*** Begin section ***
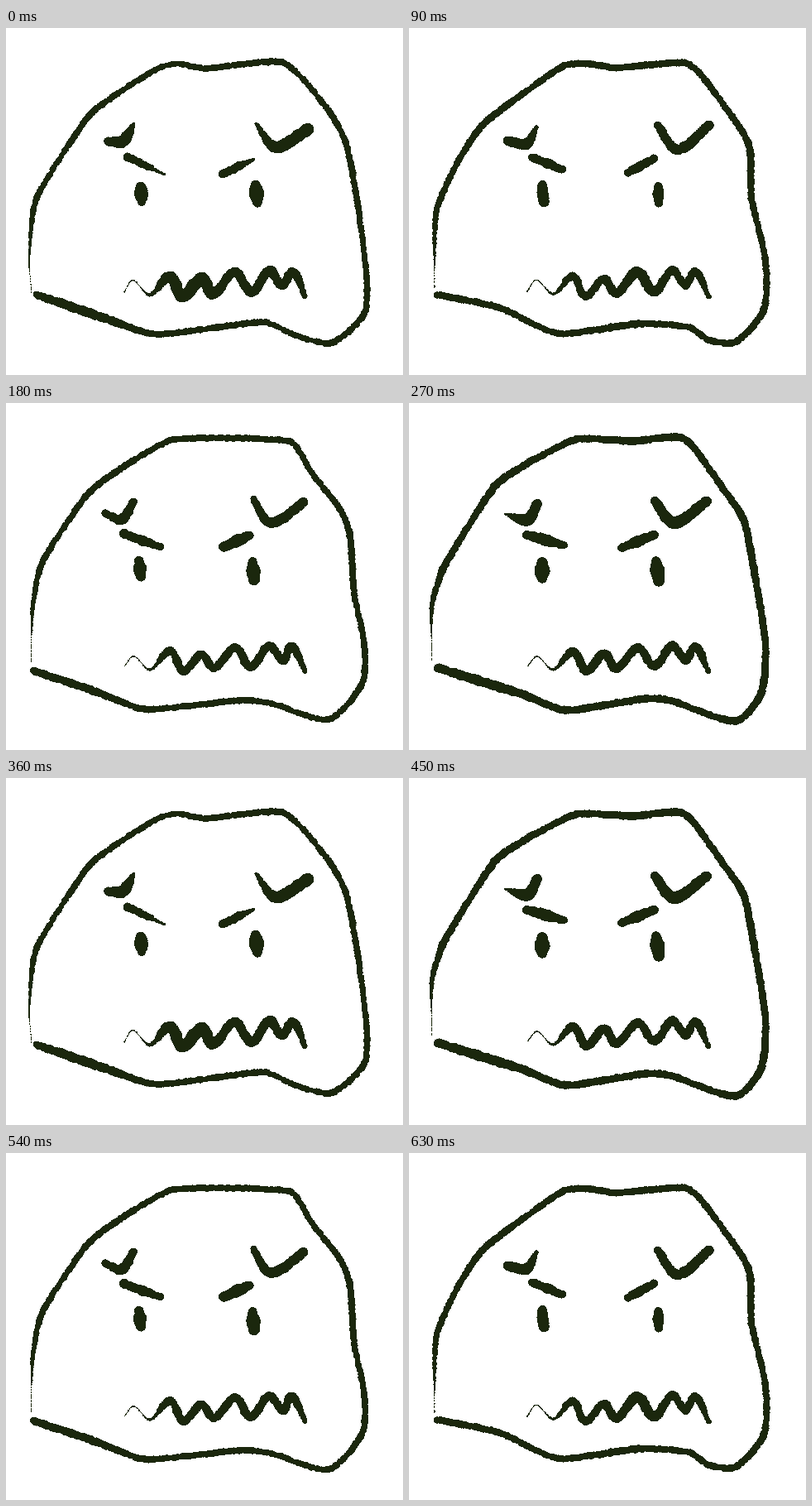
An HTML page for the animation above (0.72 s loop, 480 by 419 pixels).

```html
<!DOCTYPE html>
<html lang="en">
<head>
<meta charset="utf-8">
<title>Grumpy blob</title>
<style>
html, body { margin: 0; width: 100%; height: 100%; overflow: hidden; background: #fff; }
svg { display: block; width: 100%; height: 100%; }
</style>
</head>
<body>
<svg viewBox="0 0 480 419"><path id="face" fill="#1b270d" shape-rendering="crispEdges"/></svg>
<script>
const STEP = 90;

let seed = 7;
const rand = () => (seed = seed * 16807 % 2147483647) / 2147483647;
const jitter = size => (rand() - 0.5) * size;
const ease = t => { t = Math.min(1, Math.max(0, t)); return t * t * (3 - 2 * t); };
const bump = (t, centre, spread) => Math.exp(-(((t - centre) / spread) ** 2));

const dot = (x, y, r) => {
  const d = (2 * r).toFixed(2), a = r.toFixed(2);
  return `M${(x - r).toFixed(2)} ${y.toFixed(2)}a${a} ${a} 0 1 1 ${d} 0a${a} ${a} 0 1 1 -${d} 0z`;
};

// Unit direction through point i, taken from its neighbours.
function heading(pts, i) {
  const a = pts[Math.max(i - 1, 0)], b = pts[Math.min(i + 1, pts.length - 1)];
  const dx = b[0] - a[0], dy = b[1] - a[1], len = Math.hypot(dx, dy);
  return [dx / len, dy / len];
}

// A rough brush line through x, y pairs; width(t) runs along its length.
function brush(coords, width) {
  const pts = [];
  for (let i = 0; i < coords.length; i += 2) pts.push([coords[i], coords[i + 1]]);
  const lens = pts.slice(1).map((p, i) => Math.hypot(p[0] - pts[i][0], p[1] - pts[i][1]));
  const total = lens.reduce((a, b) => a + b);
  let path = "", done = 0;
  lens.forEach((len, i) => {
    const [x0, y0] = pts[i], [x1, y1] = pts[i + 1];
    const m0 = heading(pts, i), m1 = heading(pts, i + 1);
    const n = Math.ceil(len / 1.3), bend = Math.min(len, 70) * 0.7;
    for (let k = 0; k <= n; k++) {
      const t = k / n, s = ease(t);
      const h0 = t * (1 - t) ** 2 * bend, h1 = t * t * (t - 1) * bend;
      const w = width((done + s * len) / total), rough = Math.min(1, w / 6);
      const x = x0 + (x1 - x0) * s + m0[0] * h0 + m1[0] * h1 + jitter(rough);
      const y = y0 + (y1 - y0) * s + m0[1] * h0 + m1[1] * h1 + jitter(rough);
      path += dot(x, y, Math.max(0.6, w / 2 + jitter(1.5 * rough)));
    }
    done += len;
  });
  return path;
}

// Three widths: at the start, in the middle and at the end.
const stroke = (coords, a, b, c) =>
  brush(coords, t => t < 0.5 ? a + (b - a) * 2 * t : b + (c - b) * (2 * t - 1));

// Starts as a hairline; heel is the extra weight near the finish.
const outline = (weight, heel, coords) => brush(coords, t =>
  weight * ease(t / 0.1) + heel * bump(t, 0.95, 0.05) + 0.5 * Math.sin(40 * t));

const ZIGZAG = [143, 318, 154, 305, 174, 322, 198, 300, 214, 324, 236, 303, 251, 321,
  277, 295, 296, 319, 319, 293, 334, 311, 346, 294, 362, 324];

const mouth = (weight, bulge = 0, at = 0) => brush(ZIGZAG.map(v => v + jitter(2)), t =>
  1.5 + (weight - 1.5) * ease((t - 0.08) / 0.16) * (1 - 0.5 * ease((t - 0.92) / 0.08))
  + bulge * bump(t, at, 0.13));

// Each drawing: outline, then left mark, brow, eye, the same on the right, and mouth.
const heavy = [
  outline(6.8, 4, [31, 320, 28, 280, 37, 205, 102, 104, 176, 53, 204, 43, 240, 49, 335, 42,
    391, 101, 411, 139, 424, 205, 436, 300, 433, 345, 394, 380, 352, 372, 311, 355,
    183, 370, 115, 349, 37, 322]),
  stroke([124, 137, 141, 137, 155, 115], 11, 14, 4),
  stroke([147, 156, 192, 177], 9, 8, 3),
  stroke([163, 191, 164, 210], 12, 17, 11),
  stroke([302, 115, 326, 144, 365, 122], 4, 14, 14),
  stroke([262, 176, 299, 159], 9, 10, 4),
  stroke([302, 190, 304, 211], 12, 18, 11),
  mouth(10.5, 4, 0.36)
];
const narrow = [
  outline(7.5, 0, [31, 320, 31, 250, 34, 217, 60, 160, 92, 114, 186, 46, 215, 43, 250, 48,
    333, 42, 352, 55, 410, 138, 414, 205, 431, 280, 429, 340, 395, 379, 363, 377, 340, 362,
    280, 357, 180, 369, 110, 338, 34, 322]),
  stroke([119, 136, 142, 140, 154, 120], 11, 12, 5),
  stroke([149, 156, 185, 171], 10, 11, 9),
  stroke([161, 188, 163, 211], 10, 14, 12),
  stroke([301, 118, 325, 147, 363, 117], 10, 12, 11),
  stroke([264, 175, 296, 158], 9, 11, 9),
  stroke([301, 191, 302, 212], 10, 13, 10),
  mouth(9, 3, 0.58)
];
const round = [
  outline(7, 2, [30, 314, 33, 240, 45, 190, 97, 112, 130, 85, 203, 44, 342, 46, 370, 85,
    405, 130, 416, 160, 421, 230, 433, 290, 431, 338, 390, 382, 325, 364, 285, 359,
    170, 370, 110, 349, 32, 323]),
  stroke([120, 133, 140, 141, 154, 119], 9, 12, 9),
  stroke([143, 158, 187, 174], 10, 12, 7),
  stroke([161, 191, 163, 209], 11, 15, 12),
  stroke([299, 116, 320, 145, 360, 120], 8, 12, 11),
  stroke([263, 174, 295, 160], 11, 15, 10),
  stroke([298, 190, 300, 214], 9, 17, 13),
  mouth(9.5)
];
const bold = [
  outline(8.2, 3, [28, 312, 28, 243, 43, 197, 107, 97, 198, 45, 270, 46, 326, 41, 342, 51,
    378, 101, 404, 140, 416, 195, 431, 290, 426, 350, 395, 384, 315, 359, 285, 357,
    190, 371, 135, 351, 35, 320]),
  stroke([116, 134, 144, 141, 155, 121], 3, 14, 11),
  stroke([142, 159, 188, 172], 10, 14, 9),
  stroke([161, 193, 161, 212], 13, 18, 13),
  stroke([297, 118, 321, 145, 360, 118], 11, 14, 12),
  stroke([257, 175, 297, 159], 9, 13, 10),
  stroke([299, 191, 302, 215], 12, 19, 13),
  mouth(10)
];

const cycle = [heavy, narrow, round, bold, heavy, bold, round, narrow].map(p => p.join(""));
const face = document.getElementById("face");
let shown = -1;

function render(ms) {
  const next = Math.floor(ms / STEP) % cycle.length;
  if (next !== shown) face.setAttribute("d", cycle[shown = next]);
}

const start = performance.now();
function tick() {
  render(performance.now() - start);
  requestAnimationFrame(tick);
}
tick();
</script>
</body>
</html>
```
*** End section ***
(WHAT IS BEING ASKED)
Across the material above, how many lines include the string "tick"? Only the number is wanted.

(RESPONSE TO THE EXERCISE)
3